Alberts received his bachelor’s degree and then his Ph.D. in biochemistry from Harvard University in 1960 and 1965, respectively. He worked as a National Science Foundation (NSF) postdoctoral fellow in biophysics in 1965-66, before joining the faculty at Princeton University, where he became the Damon Pfeiffer Professor in Life Sciences in 1973. Three years later, he moved to UCSF, initially as a professor and vice chairman of the Department of Biochemistry and Biophysics. From March 2008 until July 2013, Alberts was editor-in-chief of Science, published by AAAS, where he helped to launch science-education initiatives such as Science in the Classroom, a collection of freely available learning exercises and annotated Science research articles. He is the recipient of numerous honorary degrees and awards, including the Vannevar Bush Award for public service in science and technology, bestowed by the NSF’s National Science Board. He has served on the advisory boards of more than 25 nonprofit organizations.

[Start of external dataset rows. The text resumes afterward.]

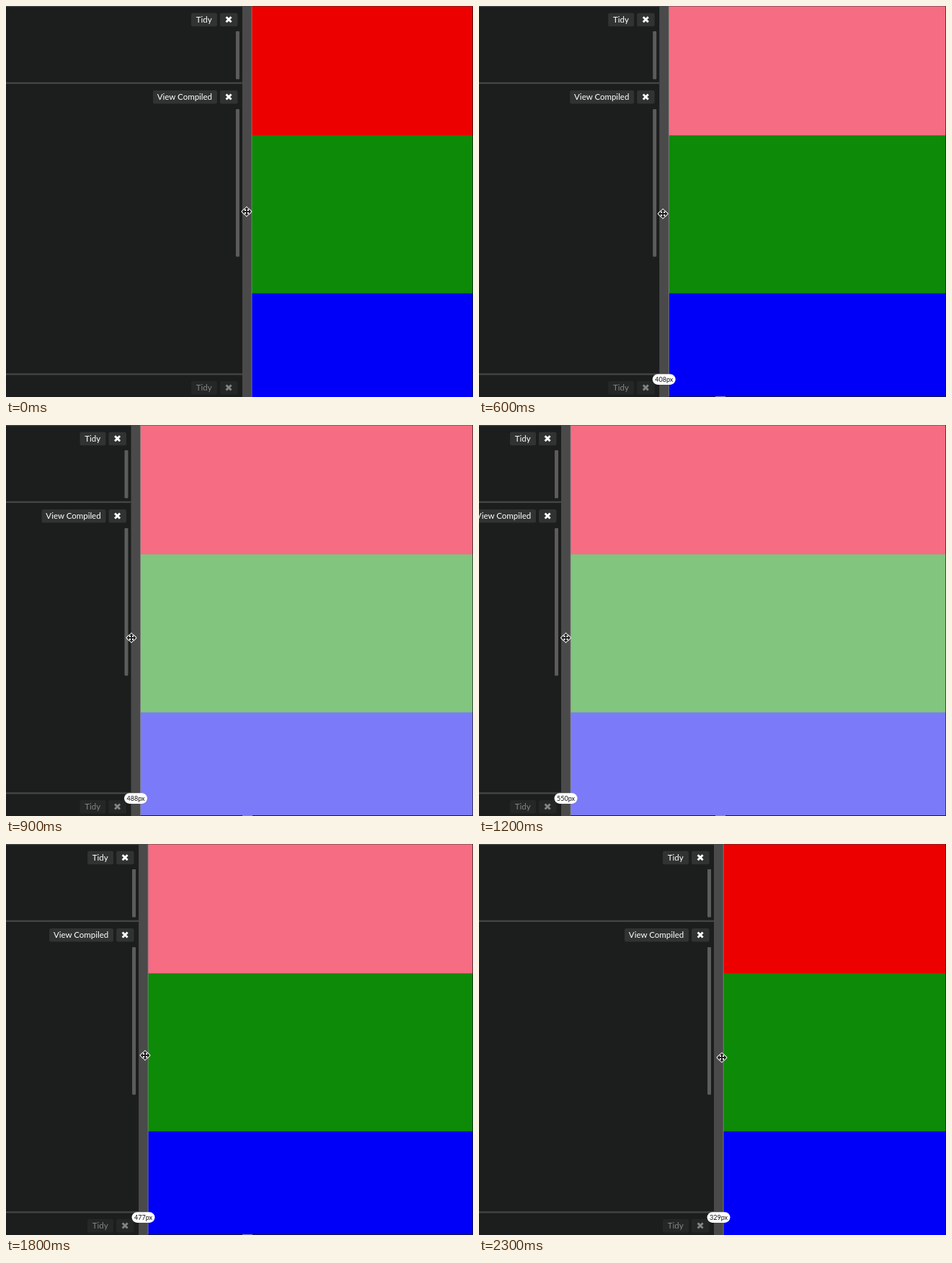
An HTML page for the animation above (2400 ms loop, 648x542 px).

```html
<!DOCTYPE html>
<html lang="en">
<head>
<meta charset="utf-8">
<title>Resizable pane</title>
<style>
html, body { margin: 0; width: 100%; height: 100%; overflow: hidden; background: #1c1d1d; }
svg { display: block; width: 648px; height: 542px; }
text { font-family: Lato, sans-serif; font-size: 11.5px; fill: #fff; text-anchor: middle; }
.btn { fill: #313232; }
.rule { fill: #464646; }
.thumb { fill: #5c5c5c; }
.cross { stroke: #fff; stroke-width: 2.9; }
.dim { opacity: .45; }
#size text { font-size: 9px; fill: #111; }
</style>
</head>
<body>
<svg viewBox="0 0 648 542">
  <defs>
    <g id="close">
      <rect class="btn" x="-31" y="-9" width="24.5" height="18.5" rx="2.5"/>
      <path class="cross" d="M-22.4 -3.5l7 7m0 -7l-7 7"/>
    </g>
    <g id="tidy">
      <rect class="btn" x="-71" y="-9" width="36" height="18.5" rx="2.5"/>
      <text x="-53.3" y="4">Tidy</text>
      <use href="#close"/>
    </g>
    <path id="arrows" d="M-6.5 0L-3 -3.5V-1H-1V-3H-2.8L0 -6.2L2.8 -3H1V-1H3V-3.5L6.5 0L3 3.5V1H1V3H2.8L0 6.2L-2.8 3H-1V1H-3V3.5Z"/>
  </defs>

  <g id="split">
    <rect x="-400" width="400" height="542" fill="#1c1d1d"/>
    <rect class="rule" x="-400" width="400" height="1.2"/>
    <rect class="rule" x="-400" y="105.7" width="400" height="2.2"/>
    <rect class="rule" x="-400" y="509.3" width="400" height="2.2"/>

    <use href="#tidy" y="18.7"/>
    <g transform="translate(0 126)">
      <rect class="btn" x="-124" y="-9" width="89" height="18.5" rx="2.5"/>
      <text x="-80" y="4">View Compiled</text>
      <use href="#close"/>
    </g>
    <use href="#tidy" y="529" class="dim"/>

    <rect class="thumb" x="-9" y="35" width="5" height="66.5" rx="1"/>
    <rect class="thumb" x="-9" y="143" width="5" height="204.5" rx="1"/>

    <rect id="top" x="13" y="0" width="640" height="180"/>
    <rect id="mid" x="13" y="179.3" width="640" height="220"/>
    <rect id="low" x="13" y="398.4" width="640" height="144"/>
    <rect width="13" height="542" fill="#4a4a4a"/>
    <rect x="12.7" width=".8" height="542" fill="#858585"/>
    <rect x="13.3" width="640" height="1" fill="#333" opacity=".45"/>
  </g>

  <rect x="647" width="1" height="542" fill="#111" opacity=".65"/>
  <g id="edge">
    <rect id="floor" y="541" width="648" height="1" fill="#181840"/>
    <rect x="328" y="541" width="14" height="1" fill="#8a8aa0"/>
  </g>

  <g id="size">
    <rect x="-16" y="510.3" width="32" height="14.6" rx="7.3" fill="#fff"/>
    <text id="label" y="520.9"></text>
  </g>
  <g id="cursor">
    <use href="#arrows" fill="#fff" stroke="#fff" stroke-width="1.8" stroke-linejoin="round"/>
    <use href="#arrows" fill="#222"/>
  </g>
</svg>
<script>
const STEP = 100;
// Pane width in px at each step
const widths = [327, 327, 331, 344, 363, 385, 408, 430, 458, 488, 514, 535,
  550, 550, 543, 528, 512, 495, 477, 462, 432, 398, 361, 329];
// Pointer: step, offset from the divider, height
const pointer = [[0, 6, 285], [2, 6, 285], [6, 5, 288], [9, .5, 295], [12, 6.5, 295],
  [13, 6.5, 295], [16, 10, 295], [18, 9, 293], [23, 11, 296]];

const el = id => document.getElementById(id);
const move = (id, x, y = 0) => el(id).setAttribute("transform", `translate(${x} ${y})`);
const fill = (id, color) => el(id).setAttribute("fill", color);
const show = (id, on) => el(id).setAttribute("visibility", on ? "visible" : "hidden");

function pointerAt(step) {
  const i = Math.max(1, pointer.findIndex(p => p[0] >= step));
  const a = pointer[i - 1], b = pointer[i];
  const k = (step - a[0]) / (b[0] - a[0]);
  return [a[1] + (b[1] - a[1]) * k, a[2] + (b[2] - a[2]) * k];
}

function draw(step) {
  const px = widths[step];
  const x = 326 - (px - 329) / 1.0425;
  const [dx, y] = pointerAt(step);
  const medium = px >= 400, wide = px >= 480;
  move("split", x);
  move("size", x + 6.5);
  move("cursor", x + dx, y);
  el("floor").setAttribute("x", x + 13);
  el("label").textContent = px + "px";
  fill("top", medium ? "#f66c82" : "#ec0000");
  fill("mid", wide ? "#81c57e" : "#0d8a08");
  fill("low", wide ? "#7b7bf9" : "#0000f8");
  show("size", step > 1);
  show("edge", medium);
}

const start = performance.now();
function tick() {
  draw(Math.floor((performance.now() - start) / STEP) % widths.length);
  requestAnimationFrame(tick);
}
tick();
</script>
</body>
</html>
```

The Abelson Prize will be bestowed upon Alberts during the 181st AAAS Annual Meeting in San Jose, Feb. 12-16. A ceremony and reception will be held in Room 220C of the San Jose Convention Center on Feb. 13 at 6:15 p.m.

For more information on AAAS awards, see www.aaas.org/aboutaaas/awards.

View original article

Related links:

CATEGORY: NewsComments Off

UC Davis professor receives Lifetime Contribution to Dermatology award

Haines Ely honored at Cosmetic Surgery Forum.

Haines Ely, UC Davis

Haines Ely, UC Davis clinical professor of dermatology, received the “Lifetime Contribution to Dermatology” award earlier this month at the 2014 Cosmetic Surgery Forum in Las Vegas.

The forum was held Dec. 2-5, and was presented in association with Practical Dermatology Magazine.

Ely, who also is chair and chief executive officer of Valeant Pharmaceuticals, has been teaching residents in the UC Davis Department of Dermatology since 1975, and performs teledermatology consultations. He does the same duties at the Veterans Administration Hospital at Mather Air Force Base.

Ely is particularly interested in dermatologic therapy and has lectured on the most recent advances in therapy all over the U.S., as well as in Europe and Australia. At the 1996 annual meeting of the American Academy of Dermatology, he proposed using the sap of the Euphorbia peplus plant as a skin cancer remedy. It is now on the market and commercially available.

View original article

CATEGORY: NewsComments Off

Fresno Bee: UCSF Fresno pediatric residency program

Click video for closed captions, larger view

Connect with UC

UC for California   Follow UC News on Twitter   Follow UC on Facebook   Subscribe to UC Health RSS feed

Facebook leads to lifesaving surgery at UC San Diego

Click video for closed captions, larger view


We welcome your ideas and feedback. To subscribe or send comments or suggestions, please email alec.rosenberg@ucop.edu.